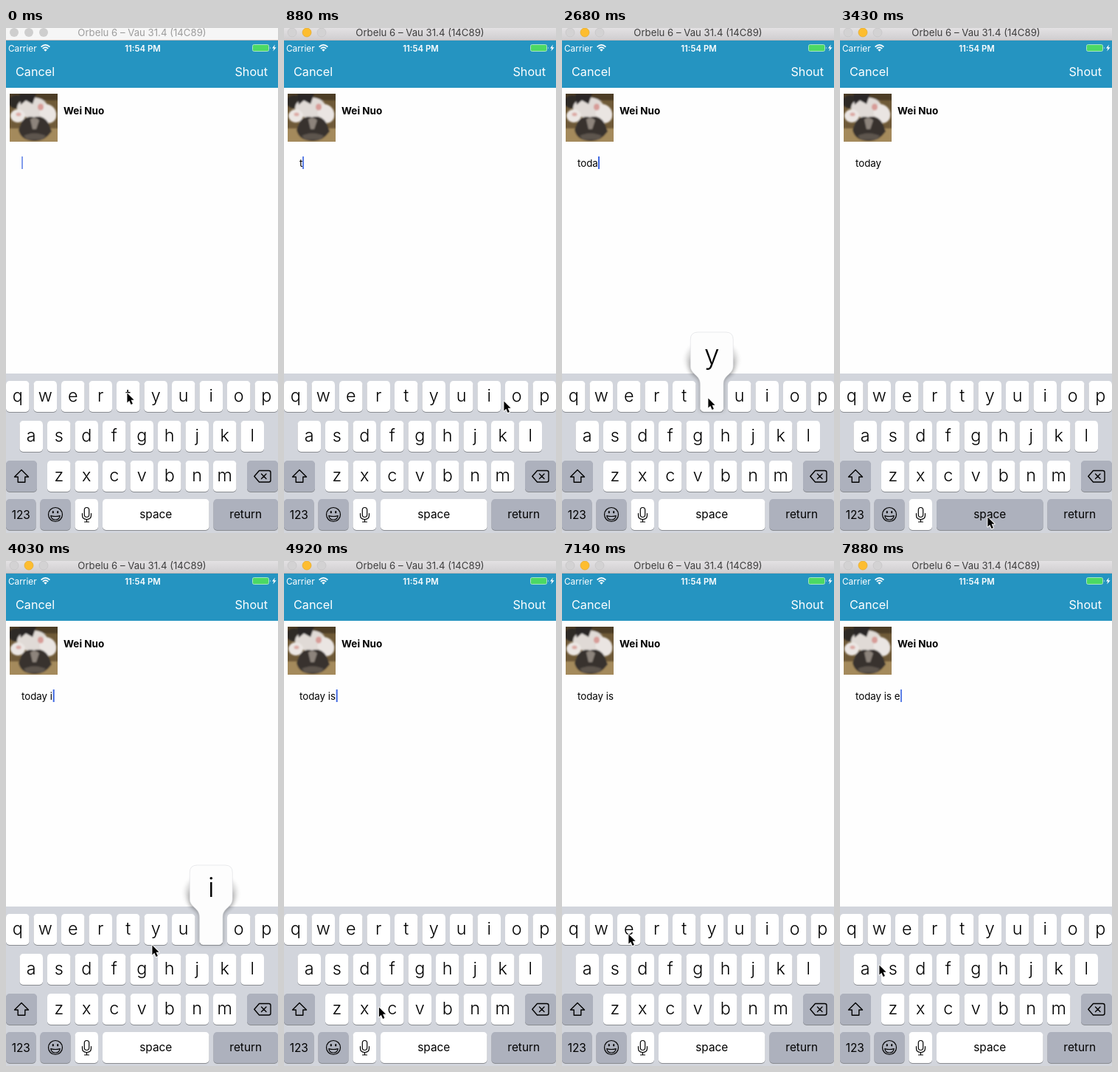
These frames come from a looping animation (369x684 px, 8000 ms). An HTML page:

```html
<!DOCTYPE html>
<html lang="en">
<head>
<meta charset="utf-8">
<title>Compose</title>
<style>
html, body { margin: 0; width: 100%; height: 100%; overflow: hidden; background: #fefefe; }
svg { display: block; }
text { font-family: Inter, Roboto, sans-serif; }
.mid { text-anchor: middle; }
.bar { fill: #f6f6f6; }
.lamp { fill: #cecece; }
.title { font-size: 13.2px; fill: #9c9c9c; }
.active .bar { fill: url(#barGrad); }
.active .lamp { fill: #d3d2d3; stroke: #c4c3c4; stroke-width: .7; }
.active .lamp.on { fill: #fdbd2f; stroke: #e3a82c; }
.active .title { fill: #3d3d3d; }
.nav { font-size: 16.2px; fill: #fff; }
.status { font-size: 11.8px; fill: #fff; }
.key { fill: #fff; }
.dark, .key.down { fill: #adb1bd; }
.edge { fill: #898c91; }
.letter { font-size: 23.4px; font-weight: 350; }
.word { font-size: 15.4px; }
.line { fill: none; stroke: #000; stroke-width: 1.4; stroke-linecap: round; stroke-linejoin: round; }
.big { font-size: 37px; font-weight: 300; }
</style>
</head>
<body>
<svg id="stage" width="369" height="684" viewBox="0 0 369 684">
  <defs>
    <linearGradient id="barGrad" x2="0" y2="1">
      <stop stop-color="#e3e1e3"/><stop offset="1" stop-color="#d0ced0"/>
    </linearGradient>
    <filter id="soft" x="-20%" y="-20%" width="140%" height="140%"><feGaussianBlur stdDeviation="1"/></filter>
    <filter id="shade" x="-30%" y="-30%" width="160%" height="160%"><feGaussianBlur stdDeviation="3"/></filter>
    <clipPath id="photo"><rect x="5" y="89" width="65" height="65"/></clipPath>
  </defs>

  <rect width="369" height="684" fill="#fefefe"/>

  <!-- window bar -->
  <g id="win">
    <rect class="bar" width="369" height="16"/>
    <rect y="16" width="369" height="1" fill="#b9b7b8"/>
    <circle class="lamp" cx="11" cy="6" r="6"/>
    <circle class="lamp on" cx="31" cy="6" r="6"/>
    <circle class="lamp" cx="51" cy="6" r="6"/>
    <text class="title mid" x="184.5" y="11">Orbelu 6 – Vau 31.4 (14C89)</text>
  </g>

  <!-- app header -->
  <rect y="17" width="369" height="64" fill="#2594c1"/>
  <text class="status" x="3" y="31.5">Carrier</text>
  <g fill="none" stroke="#fff" stroke-width="1.7">
    <path d="M47.6 25.6Q53.5 20 59.4 25.6M49.8 28Q53.5 24.4 57.2 28"/>
  </g>
  <path d="M51.3 29.4Q53.5 27.4 55.7 29.4L53.5 31.8Z" fill="#fff"/>
  <text class="status mid" x="185.5" y="31.5" font-weight="600" style="font-size:11.4px">11:54 PM</text>
  <rect x="334.5" y="22.5" width="22" height="9" rx="2" fill="#4cd964" stroke="#a7e5c4"/>
  <path d="M358 25.5q1.6 1.5 0 3Z" fill="#d6eef5"/>
  <path d="M364.8 22.5L361 27.6H363.4L362.2 31.6L366.6 26.2H364Z" fill="#fff"/>
  <text class="nav" x="13" y="65">Cancel</text>
  <text class="nav" x="355" y="65" text-anchor="end">Shout</text>

  <!-- profile -->
  <g clip-path="url(#photo)">
    <rect x="5" y="89" width="65" height="65" fill="#6f5a38"/>
    <g filter="url(#soft)">
      <rect x="0" y="84" width="75" height="14" fill="#4d3d25"/>
      <rect x="0" y="136" width="75" height="22" fill="#a48a5c"/>
      <ellipse cx="14" cy="100" rx="11" ry="9" fill="#2f2a28"/>
      <ellipse cx="36" cy="108" rx="21" ry="14" fill="#e0dad6"/>
      <path d="M18 89H41L36 103L27 98L20 104Z" fill="#2b2828"/>
      <ellipse cx="57" cy="116" rx="11" ry="13" transform="rotate(-25 57 116)" fill="#eae5e2"/>
      <ellipse cx="16" cy="119" rx="10" ry="9" fill="#ebe6e3"/>
      <path d="M22 126Q29 118 38 121Q50 117 57 128L62 140Q52 154 38 153Q20 152 17 138Z" fill="#37322f"/>
      <path d="M33 124Q39 119 45 125L41 137H36Z" fill="#8d847c"/>
      <path d="M24 146Q38 139 54 146L50 151H28Z" fill="#5d554d"/>
      <ellipse cx="47" cy="107" rx="4" ry="4.5" fill="#d79c97"/>
      <ellipse cx="17" cy="117" rx="3.5" ry="2.5" fill="#dcaaa4"/>
    </g>
  </g>
  <text x="78" y="117" font-size="13.5" font-weight="700">Wei Nuo</text>

  <text id="note" x="21" y="187.5" font-size="13.3" xml:space="preserve"></text>
  <rect id="caret" y="174" width="2" height="17" fill="#4069e2"/>

  <!-- keyboard -->
  <rect y="468" width="369" height="216" fill="#d2d5dc"/>
  <g id="keys"></g>
  <g class="line">
    <path d="M21 598.5L30.5 608H25.8V615.3H16.2V608H11.5Z"/>
    <path d="M343.5 599.5H356.5Q359 599.5 359 602V612.5Q359 615 356.5 615H343.5L336.8 607.2ZM346.5 604L353 610.5M353 604L346.5 610.5"/>
    <circle cx="67" cy="659" r="9.5" stroke-width="1.2"/>
    <path d="M60.8 660.6Q67 662.4 73.2 660.6Q72.4 666.2 67 666.2T60.8 660.6Z" stroke-width="1.1"/>
    <rect x="106.3" y="649.5" width="6.4" height="13" rx="3.2" stroke-width="1.2"/>
    <path d="M103.5 657.5V660Q103.5 665.5 109.5 665.5T115.5 660V657.5M109.5 665.5V669M106.5 669H112.5" stroke-width="1.2"/>
  </g>
  <ellipse cx="63.8" cy="655.8" rx="1.1" ry="1.7"/>
  <ellipse cx="70.2" cy="655.8" rx="1.1" ry="1.7"/>

  <g id="popup">
    <ellipse cy="-28" rx="35" ry="27" opacity=".16" filter="url(#shade)"/>
    <path d="M-29-30V-18C-29-6-16-8-16 5V40H16V5C16-8 29-6 29-18V-30Z" opacity=".3" filter="url(#shade)"/>
    <path fill="#fdfdfd" stroke="#d3d5d9" stroke-width=".5"
      d="M-19-66H19Q29-66 29-56V-20C29-9 15.8-8 15.8 4V37Q15.8 42 11 42H-11Q-15.8 42-15.8 37V4C-15.8-8-29-9-29-20V-56Q-29-66-19-66Z"/>
    <path d="M-15.3 39Q-15 42.5-11 42.5H11Q15 42.5 15.3 39" fill="none" stroke="#898c91"/>
    <text id="big" class="big mid" y="-23"></text>
  </g>

  <path id="pointer" d="M.4 .6V13.4L3.3 10.7L5.6 16L7.9 15L5.6 9.8H9.6Z" stroke="#fff" stroke-width="2" stroke-linejoin="round" paint-order="stroke"/>
</svg>

<script>
const LOOP = 8000, STEP = 148.9;   // the screen refreshes in steps of STEP ms
const $ = id => document.getElementById(id);
const keys = {};

function add(tag, attrs, text = '') {
  const el = document.createElementNS('http://www.w3.org/2000/svg', tag);
  for (const k in attrs) el.setAttribute(k, attrs[k]);
  el.textContent = text;
  return $('keys').appendChild(el);
}

function addKey(x, y, width, cls, label, labelCls, base) {
  const box = { x, width, height: 42, rx: 4.8 };
  add('rect', { ...box, y: y + 1, class: 'edge' });
  const el = add('rect', { ...box, y, class: cls });
  if (label) add('text', { x: x + width / 2, y: y + base, class: labelCls + ' mid' }, label);
  return { el, cx: x + width / 2, y };
}

[['qwertyuiop', 0, 478], ['asdfghjkl', 18.5, 532], ['zxcvbnm', 56, 586]].forEach(([row, x, y]) =>
  [...row].forEach((c, i) => keys[c] = addKey(x + i * 37.5, y, 31.5, 'key', c, 'letter', 27.5)));
addKey(0, 586, 42, 'dark');
addKey(327, 586, 42, 'dark');
addKey(0, 638, 40.5, 'dark', '123', 'word', 27);
addKey(46.5, 638, 41, 'dark');
addKey(93.5, 638, 31.5, 'key');
keys[' '] = addKey(131, 638, 144.5, 'key', 'space', 'word', 26);
addKey(281.5, 638, 87.5, 'dark', 'return', 'word', 26);

// key, step pressed, step released, caret x after it
const taps = [
  ['t', 1, 3, 25], ['o', 8, 9, 33.3], ['d', 11, 12, 41.5], ['a', 15, 16, 49], ['y', 18, 19, 56.5],
  [' ', 23, 24, 60], ['i', 26, 27, 63.7], ['s', 31, 32, 70.7], [' ', 35, 36, 74], ['e', 49, 50, 82]
];

// pointer path: step, x, y
const path = [
  [0, 164, 494], [3, 164, 494], [5, 265, 520], [6, 298, 505], [7, 312, 503], [9, 312, 503],
  [10, 225, 520], [11, 110, 549], [12, 110, 549], [14, 38, 555], [16, 38, 555], [18, 198, 501],
  [19, 198, 501], [21, 200, 635], [22, 200, 662], [24, 200, 662], [26, 276, 505], [27, 198, 520],
  [29, 72, 552], [32, 72, 552], [34, 185, 656], [36, 185, 656], [37, 182, 556], [45, 182, 556],
  [48, 90, 505], [50, 90, 505], [52, 56, 544], [53, 53, 547]
];

function pointerAt(n) {
  const i = Math.max(1, path.findIndex(p => p[0] >= n));
  const [a, x0, y0] = path[i - 1], [b, x1, y1] = path[i];
  const k = (n - a) / (b - a);
  return [x0 + (x1 - x0) * k, y0 + (y1 - y0) * k];
}

// solid after typing, then a soft blink of seven steps
function caretAlpha(age) {
  return [1, 1, 1, .85, 0, 0, .5][age % 7];
}

function draw(n) {
  $('win').setAttribute('class', n > 0 ? 'active' : '');

  const typed = taps.filter(t => n >= t[2]);
  const last = typed[typed.length - 1];
  $('note').textContent = typed.map(t => t[0]).join('');
  $('caret').setAttribute('x', last ? last[3] : 21);
  $('caret').setAttribute('opacity', last ? caretAlpha(n - last[2]) : n ? 0 : .65);

  const held = taps.find(t => n >= t[1] && n <= t[2]);
  const c = held && held[0];
  keys[' '].el.setAttribute('class', c === ' ' && n < held[2] ? 'key down' : 'key');
  const pop = c && c !== ' ';
  $('popup').style.display = pop ? '' : 'none';
  if (pop) {
    $('popup').setAttribute('transform', `translate(${keys[c].cx} ${keys[c].y})`);
    $('big').textContent = c;
  }

  $('pointer').setAttribute('transform', `translate(${pointerAt(n)})`);
}

function tick() {
  const t = performance.now() % LOOP;
  draw(Math.min(53, Math.floor((t + 16) / STEP)));
  requestAnimationFrame(tick);
}
tick();
</script>
</body>
</html>
```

▸ Exercise
For the data above, state how many of its lines contain the word "style", giving no other text.

▸ Response area
4